A local man who joined the Army after graduating from high school, with dreams of becoming a career officer, is being accused of ordering Iraqi police officers to kill two civilians.
Carl Bjork, 28, who was awarded a Bronze Star for his heroism overseas, attended Evergreen High School from 1995 to 1997 before transferring to Wentworth Military Academy in Lexington, Mo. He graduated from CU in 2004 and immediately went into the Army.
“He’s a patriot. He’s a warrior. He absolutely loves the army,” said his father, Peter Bjork, an attorney in Denver who has lived in Evergreen for 19 years. “His goal was to become a career officer.”
Carl Bjork was deployed in Iraq from January 2006 to April 2007.
Peter Bjork said the work was dangerous, but his son felt he was doing what he was meant to do. “He’s a strong man. He’s a stronger man than I am,” Bjork said.
An outdoorsman who loves adventure, Carl Bjork is a golfer and a runner. He competed twice in the New Mexico Bataan Memorial Marathon, which involves running 26 miles in full uniform with a pack and boots on.
“What’s even worse is the investigation has been completed, and now they decide to drag him back to Baghdad to be alone before Christmas,” Peter Bjork said.
After the incident allegedly took place in 2006, Bjork was sent back to the United States to work a desk job. He recently was sent back to Iraq to work as a bodyguard for USO entertainers in Baghdad.

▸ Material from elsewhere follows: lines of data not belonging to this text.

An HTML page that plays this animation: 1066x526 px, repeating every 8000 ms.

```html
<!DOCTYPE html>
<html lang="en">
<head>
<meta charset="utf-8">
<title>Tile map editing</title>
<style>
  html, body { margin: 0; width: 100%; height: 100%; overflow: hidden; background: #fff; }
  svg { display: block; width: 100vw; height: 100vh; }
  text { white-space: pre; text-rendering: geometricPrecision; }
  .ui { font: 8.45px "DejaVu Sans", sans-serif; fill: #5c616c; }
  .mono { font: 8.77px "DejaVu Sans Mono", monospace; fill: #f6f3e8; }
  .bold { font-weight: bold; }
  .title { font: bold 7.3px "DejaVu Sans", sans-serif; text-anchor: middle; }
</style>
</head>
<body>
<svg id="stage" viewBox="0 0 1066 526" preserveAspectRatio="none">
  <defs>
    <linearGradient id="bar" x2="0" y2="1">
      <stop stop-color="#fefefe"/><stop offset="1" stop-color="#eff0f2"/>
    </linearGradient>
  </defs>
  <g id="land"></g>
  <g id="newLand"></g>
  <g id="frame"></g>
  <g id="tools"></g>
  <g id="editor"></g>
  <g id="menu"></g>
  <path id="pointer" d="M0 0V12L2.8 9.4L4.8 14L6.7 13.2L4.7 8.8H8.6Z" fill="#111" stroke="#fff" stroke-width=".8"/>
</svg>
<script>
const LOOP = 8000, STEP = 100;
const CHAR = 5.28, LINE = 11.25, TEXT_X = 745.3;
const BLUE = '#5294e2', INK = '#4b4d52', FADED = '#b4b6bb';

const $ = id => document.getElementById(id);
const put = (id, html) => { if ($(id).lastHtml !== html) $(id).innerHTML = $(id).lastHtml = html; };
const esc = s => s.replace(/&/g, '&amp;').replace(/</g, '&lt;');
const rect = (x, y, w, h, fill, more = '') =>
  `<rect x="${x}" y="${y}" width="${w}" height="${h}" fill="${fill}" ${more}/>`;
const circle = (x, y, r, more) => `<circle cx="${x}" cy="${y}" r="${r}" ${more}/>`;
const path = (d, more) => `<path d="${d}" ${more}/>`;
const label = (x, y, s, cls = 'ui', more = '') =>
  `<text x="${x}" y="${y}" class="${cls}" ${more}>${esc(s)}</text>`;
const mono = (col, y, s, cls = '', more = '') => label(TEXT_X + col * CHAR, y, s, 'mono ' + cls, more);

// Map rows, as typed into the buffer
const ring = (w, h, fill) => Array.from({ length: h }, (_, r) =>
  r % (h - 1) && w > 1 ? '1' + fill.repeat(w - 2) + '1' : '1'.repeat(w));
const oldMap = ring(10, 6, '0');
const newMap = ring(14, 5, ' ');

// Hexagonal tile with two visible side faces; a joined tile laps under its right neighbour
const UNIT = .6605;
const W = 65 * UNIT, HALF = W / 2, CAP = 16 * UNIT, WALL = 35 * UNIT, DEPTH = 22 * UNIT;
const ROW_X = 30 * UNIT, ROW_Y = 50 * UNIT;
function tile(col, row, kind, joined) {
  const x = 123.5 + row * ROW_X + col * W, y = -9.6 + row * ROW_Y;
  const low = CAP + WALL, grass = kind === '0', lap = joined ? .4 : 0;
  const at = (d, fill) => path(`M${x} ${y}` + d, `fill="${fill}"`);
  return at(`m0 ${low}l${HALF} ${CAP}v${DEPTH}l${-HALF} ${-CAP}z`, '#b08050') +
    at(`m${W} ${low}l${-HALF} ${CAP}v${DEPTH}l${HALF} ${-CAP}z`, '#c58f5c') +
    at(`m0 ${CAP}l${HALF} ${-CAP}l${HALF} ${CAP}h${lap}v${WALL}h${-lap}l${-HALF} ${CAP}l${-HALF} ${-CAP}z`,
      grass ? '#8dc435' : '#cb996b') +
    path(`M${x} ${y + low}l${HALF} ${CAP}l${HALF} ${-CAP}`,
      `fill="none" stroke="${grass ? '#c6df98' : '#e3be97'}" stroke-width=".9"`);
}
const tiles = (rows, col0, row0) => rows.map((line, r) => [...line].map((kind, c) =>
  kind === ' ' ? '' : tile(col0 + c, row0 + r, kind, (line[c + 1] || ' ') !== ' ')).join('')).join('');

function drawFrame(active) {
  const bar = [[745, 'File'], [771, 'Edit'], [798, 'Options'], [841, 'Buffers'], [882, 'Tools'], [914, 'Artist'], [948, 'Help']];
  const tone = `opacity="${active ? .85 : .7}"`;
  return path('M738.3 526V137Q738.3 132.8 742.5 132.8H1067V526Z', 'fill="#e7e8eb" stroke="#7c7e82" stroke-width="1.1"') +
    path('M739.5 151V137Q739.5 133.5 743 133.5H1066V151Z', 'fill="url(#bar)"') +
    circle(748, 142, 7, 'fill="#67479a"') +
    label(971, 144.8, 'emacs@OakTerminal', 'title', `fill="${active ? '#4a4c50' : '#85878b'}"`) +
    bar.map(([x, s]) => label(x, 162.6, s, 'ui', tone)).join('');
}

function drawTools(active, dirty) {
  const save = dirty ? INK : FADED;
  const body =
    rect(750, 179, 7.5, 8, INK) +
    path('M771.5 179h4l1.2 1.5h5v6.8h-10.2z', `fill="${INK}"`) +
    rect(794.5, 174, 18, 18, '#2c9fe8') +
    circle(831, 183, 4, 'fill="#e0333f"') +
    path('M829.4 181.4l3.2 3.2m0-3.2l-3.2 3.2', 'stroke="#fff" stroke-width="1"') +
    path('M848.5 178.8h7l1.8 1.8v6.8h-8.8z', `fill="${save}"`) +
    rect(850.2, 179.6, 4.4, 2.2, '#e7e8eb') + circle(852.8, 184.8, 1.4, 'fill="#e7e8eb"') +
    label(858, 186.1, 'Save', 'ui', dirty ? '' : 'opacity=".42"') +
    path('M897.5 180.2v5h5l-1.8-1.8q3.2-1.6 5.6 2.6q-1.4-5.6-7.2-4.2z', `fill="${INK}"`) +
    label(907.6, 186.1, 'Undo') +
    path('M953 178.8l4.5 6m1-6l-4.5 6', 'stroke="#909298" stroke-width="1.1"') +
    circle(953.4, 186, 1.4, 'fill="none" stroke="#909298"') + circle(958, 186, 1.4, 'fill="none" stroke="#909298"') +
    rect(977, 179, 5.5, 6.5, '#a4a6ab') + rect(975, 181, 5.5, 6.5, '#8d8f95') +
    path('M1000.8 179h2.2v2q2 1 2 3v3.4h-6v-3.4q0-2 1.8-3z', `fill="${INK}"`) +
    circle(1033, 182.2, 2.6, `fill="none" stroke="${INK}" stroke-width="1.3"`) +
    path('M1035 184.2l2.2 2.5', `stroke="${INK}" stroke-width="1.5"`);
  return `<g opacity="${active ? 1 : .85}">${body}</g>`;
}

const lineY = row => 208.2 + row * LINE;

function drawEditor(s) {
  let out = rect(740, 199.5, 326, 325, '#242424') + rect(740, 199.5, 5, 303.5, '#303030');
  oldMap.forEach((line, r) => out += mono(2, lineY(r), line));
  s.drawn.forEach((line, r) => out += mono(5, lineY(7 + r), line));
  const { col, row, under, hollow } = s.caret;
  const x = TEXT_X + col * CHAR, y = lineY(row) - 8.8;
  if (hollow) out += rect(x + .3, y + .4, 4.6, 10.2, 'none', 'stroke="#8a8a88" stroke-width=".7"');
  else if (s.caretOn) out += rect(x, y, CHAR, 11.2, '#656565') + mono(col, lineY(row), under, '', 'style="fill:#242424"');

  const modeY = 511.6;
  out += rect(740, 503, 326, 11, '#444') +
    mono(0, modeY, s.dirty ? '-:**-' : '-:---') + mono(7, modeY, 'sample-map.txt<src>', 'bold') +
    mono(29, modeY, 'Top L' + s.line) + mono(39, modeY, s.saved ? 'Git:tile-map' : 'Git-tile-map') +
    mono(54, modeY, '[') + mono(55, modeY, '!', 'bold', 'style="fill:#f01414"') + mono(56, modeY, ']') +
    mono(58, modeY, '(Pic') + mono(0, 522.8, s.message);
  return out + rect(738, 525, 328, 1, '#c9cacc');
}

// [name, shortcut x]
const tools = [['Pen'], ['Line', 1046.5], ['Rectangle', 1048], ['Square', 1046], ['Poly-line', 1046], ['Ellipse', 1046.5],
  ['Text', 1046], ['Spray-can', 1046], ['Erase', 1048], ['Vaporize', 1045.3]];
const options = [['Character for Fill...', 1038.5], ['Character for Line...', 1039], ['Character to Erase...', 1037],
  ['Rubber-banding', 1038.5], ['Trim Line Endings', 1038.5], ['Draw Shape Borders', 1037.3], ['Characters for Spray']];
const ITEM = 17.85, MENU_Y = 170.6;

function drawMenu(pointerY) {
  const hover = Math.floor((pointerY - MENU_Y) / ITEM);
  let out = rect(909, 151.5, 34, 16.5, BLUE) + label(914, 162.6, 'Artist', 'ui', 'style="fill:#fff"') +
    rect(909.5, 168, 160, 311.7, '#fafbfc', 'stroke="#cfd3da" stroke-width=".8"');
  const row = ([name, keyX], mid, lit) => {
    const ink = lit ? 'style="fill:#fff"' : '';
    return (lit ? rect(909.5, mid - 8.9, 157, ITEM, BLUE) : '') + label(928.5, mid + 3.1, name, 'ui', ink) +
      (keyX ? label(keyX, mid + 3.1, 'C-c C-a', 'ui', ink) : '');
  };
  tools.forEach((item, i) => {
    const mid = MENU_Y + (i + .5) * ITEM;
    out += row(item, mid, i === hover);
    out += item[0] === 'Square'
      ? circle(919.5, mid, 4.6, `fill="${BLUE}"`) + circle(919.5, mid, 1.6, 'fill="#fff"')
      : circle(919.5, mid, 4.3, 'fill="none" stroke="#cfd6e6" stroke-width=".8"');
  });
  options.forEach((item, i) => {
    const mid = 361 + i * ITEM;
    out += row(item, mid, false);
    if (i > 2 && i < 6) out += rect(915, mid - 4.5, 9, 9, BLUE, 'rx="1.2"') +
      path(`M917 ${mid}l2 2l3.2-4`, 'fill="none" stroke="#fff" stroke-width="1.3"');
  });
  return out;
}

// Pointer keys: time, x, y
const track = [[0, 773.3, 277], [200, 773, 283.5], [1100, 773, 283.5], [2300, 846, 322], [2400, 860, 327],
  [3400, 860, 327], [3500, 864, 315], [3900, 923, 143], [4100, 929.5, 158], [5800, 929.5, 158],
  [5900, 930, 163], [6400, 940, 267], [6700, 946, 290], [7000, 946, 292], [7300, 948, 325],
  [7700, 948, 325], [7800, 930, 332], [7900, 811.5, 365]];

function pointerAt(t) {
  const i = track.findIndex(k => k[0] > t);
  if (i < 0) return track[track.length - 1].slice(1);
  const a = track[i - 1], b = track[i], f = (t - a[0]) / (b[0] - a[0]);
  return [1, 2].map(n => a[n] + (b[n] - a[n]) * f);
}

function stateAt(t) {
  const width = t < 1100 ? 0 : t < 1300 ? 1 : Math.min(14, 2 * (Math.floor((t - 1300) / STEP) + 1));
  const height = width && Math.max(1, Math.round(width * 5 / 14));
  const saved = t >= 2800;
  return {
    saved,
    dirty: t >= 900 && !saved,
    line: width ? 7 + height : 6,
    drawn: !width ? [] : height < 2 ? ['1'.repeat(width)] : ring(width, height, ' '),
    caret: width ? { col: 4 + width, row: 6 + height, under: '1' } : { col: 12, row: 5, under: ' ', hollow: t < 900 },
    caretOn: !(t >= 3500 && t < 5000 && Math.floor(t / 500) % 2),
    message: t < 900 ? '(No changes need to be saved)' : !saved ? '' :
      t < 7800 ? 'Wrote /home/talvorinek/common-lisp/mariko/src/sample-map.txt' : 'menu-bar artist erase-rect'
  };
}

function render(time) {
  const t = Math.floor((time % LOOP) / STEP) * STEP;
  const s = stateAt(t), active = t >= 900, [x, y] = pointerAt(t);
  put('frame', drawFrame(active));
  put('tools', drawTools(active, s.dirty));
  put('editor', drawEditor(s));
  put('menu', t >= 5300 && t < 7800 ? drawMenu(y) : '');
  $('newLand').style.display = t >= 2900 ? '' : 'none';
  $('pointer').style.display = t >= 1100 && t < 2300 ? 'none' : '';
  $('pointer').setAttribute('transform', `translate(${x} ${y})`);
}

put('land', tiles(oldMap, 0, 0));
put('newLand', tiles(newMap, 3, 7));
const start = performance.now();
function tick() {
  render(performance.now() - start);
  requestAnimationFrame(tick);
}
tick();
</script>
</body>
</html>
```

“Our lawyer believes they are looking for a get-out-of-jail-free card. They are trying to point the finger at someone else,” Peter Bjork said.
The family has retained Victor Kelley, a military lawyer based in Birmingham, Ala. Kelley attended a hearing on the matter in Baghdad in November. The hearing is like a grand jury hearing in the U.S., except the defendant and his lawyer can be there, Kelley said.
Kelley told the Canyon Courier there is no evidence Bjork gave any orders to kill the men in question.
“There was no order given. There was no evidence that happened. The charges have been proffered. It’s like a complaint,” Kelley said.
“There is evidence the four people (in jail) are responsible. The thing that precipitated this was the U.S. arrested the Iraqi chief of police (Ibrahim Hamid Jaza),” Kelley said.
“As a result of him being arrested, (the prisoners) started pointing the finger … . We’ve got good evidence the former chief had a motive in seeing these people killed. (We think) they abducted the police chief’s brother and had him publicly beheaded,” Kelley said.
Kelley said it’s up to commanding officer Lt. Gen. Jocoby to decide whether or not there is “reasonable belief” that Bjork could have ordered the killings. Based on such a low standard, Kelley said he believed the case probably would go forward but that Bjork certainly will be exonerated.
A Facebook page has been set up for people who want to indicate their support at www.facebook.com/group.php?gid=193919133047&ref=mf.